When I first started in the online training space I was the exact opposite. I was scared to do anything lower ticket. Back then I sold done-for-you publishing packages that started at $4,500. And while those were nice paydays, I was leaving a lot of money on the table by not letting anyone buy anything from me at a lower price point. Then there are companies like this coffee shop that took their largest drink off the menu, with the reason being “we believe in quality over quantity”… when the fact is (as yes, I told them), some people will pay a higher price for more quantity of a better quality product. They already have the cups for other drinks, so what’s so hard about adding the larger size back on the menu and raising the price? Yet this is a myth almost all business owners believe at one time or another… that in order to make a profit you have to stick within a specific range of prices.
Why do you think it is that some internet marketers don’t offer anything above $27? Or some retailers don’t have anything priced above $20? Unless the name of your business relies on the price point of your merchandise, you should always offer your customers a wider range of price points. Even the highest-end retailers have stuff that’s $10. And some of the lower-end businesses offer more expensive items. And you know what? They sell both. Because unless you track the numbers… unless you have the data to prove that your particular customers won’t buy something, you have no power to tell them what they can and cannot buy.
Because ultimately, if they can’t get it from you, they’ll get it from someone else. And wouldn’t you rather they give you their money? They’re going to spend money. You choose if they’re going to spend it with you.

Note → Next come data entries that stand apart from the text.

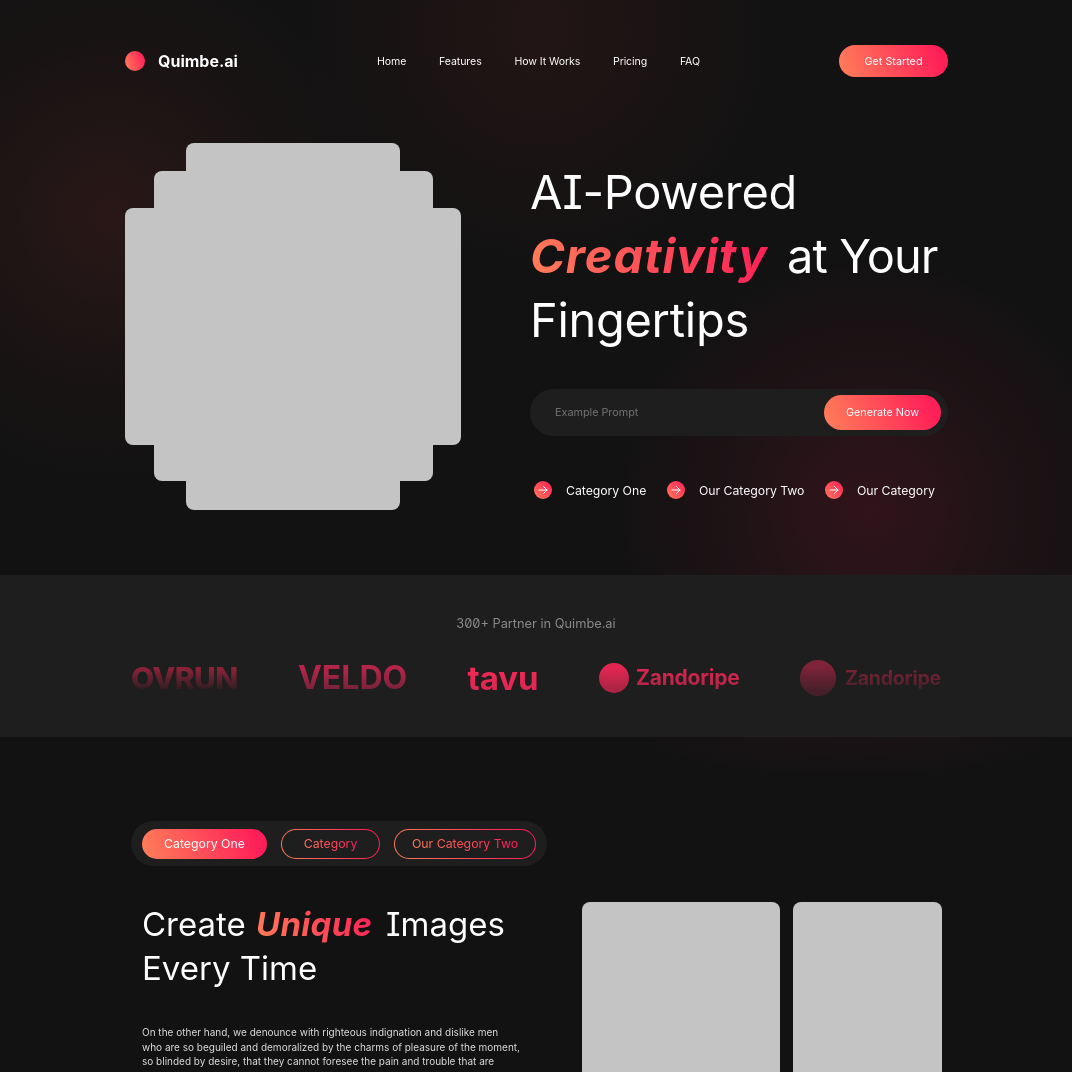
<!DOCTYPE html>
<html lang="en">
<head>
<meta charset="utf-8">
<title>Quimbe.ai</title>
<style>
:root {
  --ink: #121212;
  --panel: #1e1e1e;
  --white: #ffffff;
  --muted: #8a8a8a;
  --placeholder: #c4c4c4;
  --coral: #ff7a59;
  --rose: #ff1f58;
  --accent: linear-gradient(70deg, var(--coral) 5%, var(--rose) 90%);
}
* { box-sizing: border-box; margin: 0; padding: 0; }
html, body { width: 1072px; height: 1072px; overflow: hidden; }
body {
  font-family: Inter, "Noto Sans", sans-serif;
  font-feature-settings: "zero" 1;
  color: var(--white);
  background: var(--ink);
}
a { color: inherit; text-decoration: none; white-space: nowrap; }
ul { list-style: none; }
.page { width: 1072px; height: 1072px; overflow: hidden; }
.accent-text {
  background: var(--accent);
  -webkit-background-clip: text;
  background-clip: text;
  color: transparent;
}
.pill {
  display: flex; align-items: center; justify-content: center;
  border-radius: 24px;
  background: var(--accent);
  font-size: 10.8px;
}

.hero {
  height: 575px;
  padding: 45px 124px 0 125px;
  background:
    radial-gradient(circle 260px at 870px 510px, rgba(255, 31, 88, .13), rgba(255, 31, 88, .05) 55%, transparent),
    radial-gradient(circle 270px at 110px 215px, rgba(255, 70, 70, .1), rgba(255, 70, 70, .035) 55%, transparent),
    radial-gradient(circle 240px at 540px 30px, rgba(255, 60, 70, .07), transparent);
}
.topbar {
  display: grid; grid-template-columns: 252px 323px 1fr;
  align-items: center; height: 32px;
}
.brand { display: flex; align-items: center; gap: 13px; font-size: 16px; font-weight: 700; }
.brand-dot { width: 20px; height: 20px; border-radius: 50%; background: var(--accent); }
.menu { display: flex; justify-content: space-between; font-size: 10.6px; letter-spacing: -.1px; }
.start { width: 109px; height: 32px; justify-self: end; }

.hero-body { display: grid; grid-template-columns: 336px 418px; gap: 69px; margin-top: 66px; }
.hero-art { display: block; width: 336px; height: 367px; fill: var(--placeholder); }
.hero-copy { padding-top: 17px; }
h1, h2 { font-weight: 400; font-feature-settings: "cv08" 1; white-space: nowrap; }
h1 { font-size: 47px; line-height: 64px; letter-spacing: -.3px; }
h1 span { display: block; }
h1 .line { display: flex; }
h1 em { display: block; width: 257px; font-weight: 700; letter-spacing: 1px; }
h1 .rest { letter-spacing: -.9px; }
.prompt {
  display: flex; align-items: center; justify-content: space-between;
  height: 47px; margin-top: 37px; padding: 0 7px 0 25px;
  border-radius: 24px; background: var(--panel);
}
.prompt-hint { font-size: 10.8px; color: #717171; }
.generate { width: 117px; height: 35px; }
.topics {
  display: grid; grid-template-columns: 133px 158px auto;
  margin: 45px 0 0 4px; font-size: 12.3px;
}
.topics a { display: flex; align-items: center; gap: 14px; height: 18px; letter-spacing: -.05px; }
.topics svg { width: 18px; height: 18px; flex: none; }

.partners { height: 162px; padding: 40px 131px 0; background: var(--panel); }
.partners p { text-align: center; font-size: 12.8px; line-height: 18px; color: var(--muted); }
.partner-row {
  display: flex; justify-content: space-between; align-items: center;
  height: 36px; margin-top: 27px; white-space: nowrap;
}
.partner { display: flex; align-items: center; font-weight: 700; line-height: 36px; }
.partner span {
  background: var(--tone);
  -webkit-background-clip: text; background-clip: text; color: transparent;
}
.partner i { border-radius: 50%; background: var(--tone); }
.ovrun { --tone: linear-gradient(#8a2338 25%, #2a1d20 85%); font-size: 30px; font-weight: 800; letter-spacing: -.6px; }
.veldo { --tone: linear-gradient(#b42549 25%, #76223a 85%); font-size: 32px; }
.tavu { --tone: linear-gradient(#ff2a58, #d52650); font-size: 33px; }
.zandoripe { --tone: linear-gradient(#e02752 20%, #ad2444 85%); gap: 7px; font-size: 21px; letter-spacing: -.2px; }
.zandoripe i { width: 30px; height: 30px; }
.faded { --tone: linear-gradient(#7e2338 20%, #45202a 85%); gap: 9px; font-size: 19.5px; }
.faded i { width: 36px; height: 36px; }

.showcase { height: 335px; padding: 84px 130px 0 131px; overflow: hidden;
  background: radial-gradient(ellipse 240px 45px at 850px 0, rgba(255, 31, 88, .035), transparent); }
.tabs {
  display: flex; align-items: center; gap: 14px;
  width: 416px; height: 45px; padding: 0 11px;
  border-radius: 23px; background: var(--panel);
}
.tab { height: 30px; font-size: 12.3px; }
.tab-one { width: 125px; }
.tab-two { width: 99px; }
.tab-three { width: 142px; }
.outlined {
  border: 1px solid transparent;
  background: linear-gradient(var(--panel), var(--panel)) padding-box, var(--accent) border-box;
}
.showcase-body { display: grid; grid-template-columns: 440px 360px; margin: 36px 0 0 11px; }
h2 { font-size: 33px; line-height: 44px; }
h2 span { display: block; }
h2 .line { display: flex; }
h2 .first { width: 114px; }
h2 em { display: block; width: 130px; font-weight: 700; letter-spacing: .3px; }
.showcase-copy p { margin-top: 35px; font-size: 10px; line-height: 14.7px; color: #dedede; white-space: nowrap; }
.gallery { display: grid; grid-template-columns: 198px 149px; gap: 13px; height: 190px; }
.gallery div { border-radius: 8px 8px 0 0; background: var(--placeholder); }
</style>
</head>
<body>
<div class="page">
  <section class="hero">
    <header class="topbar">
      <a class="brand" href="#"><span class="brand-dot"></span>Quimbe.ai</a>
      <nav class="menu">
        <a href="#">Home</a>
        <a href="#">Features</a>
        <a href="#">How It Works</a>
        <a href="#">Pricing</a>
        <a href="#">FAQ</a>
      </nav>
      <a class="pill start" href="#">Get Started</a>
    </header>

    <div class="hero-body">
      <svg class="hero-art" viewBox="0 0 336 367" role="img" aria-label="Empty image frame with stepped corners">
        <rect x="61" width="214" height="367" rx="8"/>
        <rect x="29" y="28" width="279" height="310" rx="8"/>
        <rect y="65" width="336" height="237" rx="8"/>
      </svg>
      <div class="hero-copy">
        <h1>
          <span>AI-Powered</span>
          <span class="line"><em class="accent-text">Creativity</em> <span class="rest">at Your</span></span>
          <span>Fingertips</span>
        </h1>
        <div class="prompt">
          <span class="prompt-hint">Example Prompt</span>
          <a class="pill generate" href="#">Generate Now</a>
        </div>
        <svg width="0" height="0" style="position:absolute" aria-hidden="true">
          <defs>
            <linearGradient id="accent-fill" x1="0" y1="1" x2="1" y2="0">
              <stop offset="0" stop-color="#ff7a59"/>
              <stop offset="1" stop-color="#ff1f58"/>
            </linearGradient>
            <symbol id="arrow" viewBox="0 0 18 18">
              <circle cx="9" cy="9" r="9" fill="url(#accent-fill)"/>
              <path d="M5 9H13M9.5 5.5L13 9L9.5 12.5" fill="none" stroke="#fff" stroke-linecap="round" stroke-linejoin="round"/>
            </symbol>
          </defs>
        </svg>
        <ul class="topics">
          <li><a href="#"><svg aria-hidden="true"><use href="#arrow"/></svg>Category One</a></li>
          <li><a href="#"><svg aria-hidden="true"><use href="#arrow"/></svg>Our Category Two</a></li>
          <li><a href="#"><svg aria-hidden="true"><use href="#arrow"/></svg>Our Category</a></li>
        </ul>
      </div>
    </div>
  </section>

  <section class="partners">
    <p>300+ Partner in Quimbe.ai</p>
    <div class="partner-row">
      <div class="partner ovrun"><span>OVRUN</span></div>
      <div class="partner veldo"><span>VELDO</span></div>
      <div class="partner tavu"><span>tavu</span></div>
      <div class="partner zandoripe"><i></i><span>Zandoripe</span></div>
      <div class="partner zandoripe faded"><i></i><span>Zandoripe</span></div>
    </div>
  </section>

  <section class="showcase">
    <nav class="tabs">
      <a class="pill tab tab-one" href="#">Category One</a>
      <a class="pill tab tab-two outlined" href="#"><span class="accent-text">Category</span></a>
      <a class="pill tab tab-three outlined" href="#"><span class="accent-text">Our Category Two</span></a>
    </nav>
    <div class="showcase-body">
      <div class="showcase-copy">
        <h2>
          <span class="line"><span class="first">Create</span> <em class="accent-text">Unique</em> <span>Images</span></span>
          <span>Every Time</span>
        </h2>
        <p>On the other hand, we denounce with righteous indignation and dislike men<br>
          who are so beguiled and demoralized by the charms of pleasure of the moment,<br>
          so blinded by desire, that they cannot foresee the pain and trouble that are</p>
      </div>
      <div class="gallery">
        <div role="img" aria-label="Empty image frame, wide"></div>
        <div role="img" aria-label="Empty image frame, narrow"></div>
      </div>
    </div>
  </section>
</div>
</body>
</html>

Now I ask you again… Do you hate money? Have you fallen for any of the above myths? Are you giving customers a reason not to spend money with you? Are you offering such a tight-knit product or service that you have no wiggle room to attract anyone who will spend more (or more people who will spend less)? Don’t give in to these myths. And if you really want the truth about your customers, start tracking them. Test everything. Know what they buy. Know what they don’t buy. Know how much they’re willing to spend and what percentage of them are willing to spend that. Know. Your. Numbers. And Know. Your. Customers. Until then you’re shooting in the dark wide of the target of success.